The team recognized that there are now dozens of organizations releasing elaborate guidance on IoT Security—all of which are designed for slightly different audiences and industry verticals. We thought the most useful resource we could create is a single list that addresses the highest priority issues for manufacturers, enterprises, and consumers at the same time. Below are the result of 2018 OWASP IoT Top 10. Continue reading “Top 10 OWASP Internet of Things Project for 2018 – IoT Security Focus”

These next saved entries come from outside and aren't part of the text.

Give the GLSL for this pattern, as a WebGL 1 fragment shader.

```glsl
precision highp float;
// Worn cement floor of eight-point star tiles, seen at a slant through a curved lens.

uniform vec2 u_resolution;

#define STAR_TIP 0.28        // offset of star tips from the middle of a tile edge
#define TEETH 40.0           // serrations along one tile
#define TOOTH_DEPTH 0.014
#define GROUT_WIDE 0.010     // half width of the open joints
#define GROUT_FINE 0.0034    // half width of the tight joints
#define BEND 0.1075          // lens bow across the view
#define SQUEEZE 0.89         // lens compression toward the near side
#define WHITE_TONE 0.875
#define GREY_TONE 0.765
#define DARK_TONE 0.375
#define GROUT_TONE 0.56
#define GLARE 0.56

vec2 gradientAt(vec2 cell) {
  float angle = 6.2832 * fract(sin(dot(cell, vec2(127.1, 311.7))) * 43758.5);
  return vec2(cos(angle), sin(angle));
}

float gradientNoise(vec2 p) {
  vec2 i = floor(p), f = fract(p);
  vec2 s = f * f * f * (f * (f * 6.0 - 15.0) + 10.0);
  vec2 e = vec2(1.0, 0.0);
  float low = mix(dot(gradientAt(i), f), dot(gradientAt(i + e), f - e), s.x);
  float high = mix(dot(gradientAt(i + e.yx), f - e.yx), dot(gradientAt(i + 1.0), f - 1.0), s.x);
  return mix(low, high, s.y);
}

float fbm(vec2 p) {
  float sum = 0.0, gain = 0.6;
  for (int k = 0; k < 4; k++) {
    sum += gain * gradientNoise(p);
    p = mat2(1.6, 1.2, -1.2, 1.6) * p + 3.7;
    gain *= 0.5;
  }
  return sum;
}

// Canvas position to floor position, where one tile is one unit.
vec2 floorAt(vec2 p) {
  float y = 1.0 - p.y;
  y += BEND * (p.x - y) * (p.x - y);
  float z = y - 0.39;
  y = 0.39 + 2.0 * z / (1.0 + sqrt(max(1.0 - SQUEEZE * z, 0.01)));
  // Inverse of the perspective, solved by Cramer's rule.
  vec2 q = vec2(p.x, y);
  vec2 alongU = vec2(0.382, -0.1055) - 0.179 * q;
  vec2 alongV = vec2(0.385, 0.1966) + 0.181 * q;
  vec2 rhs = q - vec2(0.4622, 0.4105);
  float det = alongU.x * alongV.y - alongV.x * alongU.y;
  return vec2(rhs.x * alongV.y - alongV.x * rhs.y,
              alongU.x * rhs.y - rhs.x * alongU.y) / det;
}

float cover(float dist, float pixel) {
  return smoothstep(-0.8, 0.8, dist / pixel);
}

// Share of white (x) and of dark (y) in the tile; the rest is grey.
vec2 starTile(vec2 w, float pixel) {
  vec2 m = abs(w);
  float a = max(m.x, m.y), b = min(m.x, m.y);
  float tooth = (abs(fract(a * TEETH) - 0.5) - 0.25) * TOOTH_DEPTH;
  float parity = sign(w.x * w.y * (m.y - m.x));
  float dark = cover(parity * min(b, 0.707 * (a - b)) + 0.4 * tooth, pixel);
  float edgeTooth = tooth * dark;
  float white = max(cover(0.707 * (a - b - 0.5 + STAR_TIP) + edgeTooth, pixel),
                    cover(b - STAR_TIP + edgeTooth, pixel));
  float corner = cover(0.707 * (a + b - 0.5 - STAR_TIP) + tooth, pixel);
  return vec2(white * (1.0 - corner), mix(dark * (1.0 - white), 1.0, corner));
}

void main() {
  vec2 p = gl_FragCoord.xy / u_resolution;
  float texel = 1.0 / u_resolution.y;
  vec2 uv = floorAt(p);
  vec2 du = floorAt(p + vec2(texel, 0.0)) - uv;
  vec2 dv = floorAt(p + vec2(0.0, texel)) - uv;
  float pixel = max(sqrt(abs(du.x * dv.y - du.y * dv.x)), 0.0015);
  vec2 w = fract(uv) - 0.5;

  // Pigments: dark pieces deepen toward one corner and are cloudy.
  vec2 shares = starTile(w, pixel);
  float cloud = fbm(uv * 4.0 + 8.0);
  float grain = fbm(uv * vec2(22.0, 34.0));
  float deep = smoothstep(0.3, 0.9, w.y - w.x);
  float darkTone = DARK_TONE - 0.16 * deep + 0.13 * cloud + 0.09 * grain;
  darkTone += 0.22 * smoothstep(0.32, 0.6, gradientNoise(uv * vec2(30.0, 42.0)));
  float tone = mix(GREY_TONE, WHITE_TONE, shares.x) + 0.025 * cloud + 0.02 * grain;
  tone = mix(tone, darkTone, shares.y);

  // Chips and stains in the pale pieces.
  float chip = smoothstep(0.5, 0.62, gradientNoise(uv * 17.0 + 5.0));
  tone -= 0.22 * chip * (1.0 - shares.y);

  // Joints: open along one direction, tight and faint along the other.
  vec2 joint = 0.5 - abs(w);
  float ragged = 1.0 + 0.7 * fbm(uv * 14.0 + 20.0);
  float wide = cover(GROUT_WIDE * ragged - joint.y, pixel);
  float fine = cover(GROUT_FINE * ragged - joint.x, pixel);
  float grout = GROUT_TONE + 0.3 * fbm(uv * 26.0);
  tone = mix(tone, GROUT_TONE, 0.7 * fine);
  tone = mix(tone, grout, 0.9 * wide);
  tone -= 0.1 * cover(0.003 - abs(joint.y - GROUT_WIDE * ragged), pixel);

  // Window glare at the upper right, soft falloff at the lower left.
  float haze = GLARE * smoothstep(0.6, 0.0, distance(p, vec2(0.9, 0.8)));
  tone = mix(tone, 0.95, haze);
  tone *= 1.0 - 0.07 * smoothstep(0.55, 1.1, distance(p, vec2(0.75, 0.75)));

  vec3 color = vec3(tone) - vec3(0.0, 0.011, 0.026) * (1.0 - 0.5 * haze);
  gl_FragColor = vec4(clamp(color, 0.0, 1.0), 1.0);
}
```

The Internet of Things (IoT), artificial intelligence (AI), and blockchain represent an unprecedented opportunity for the enterprise and the public sector. Every institution capable of exploiting these technologies will have a chance to radically streamline and enhance existing processes, create entirely new business models, and develop innovative products and services for a new generation of consumers. But this isn’t a vision of a utopian, tech-enabled future—the technology capabilities are available today to help you build the business of tomorrow. Continue reading “How Internet of Things (IoT), artificial intelligence (AI) and blockchain Revolutionize Business”
Internet of Things (IoT) extends internet connectivity to a diverse range of devices and everyday things. These devices utilize embedded technology to communicate, record and interact with the external environment using the Internet as a means of communication. A “thing” can be any object that can be assigned an IP address and can transfer data over a network. The connected embedded systems include small micro-controller-based computers that do not require a human interface, but rather function independently. Instead of interacting with a human, these systems use sensors or other advanced detection mechanisms to collect data and communicate that back to a data repository or act upon the data without user interaction.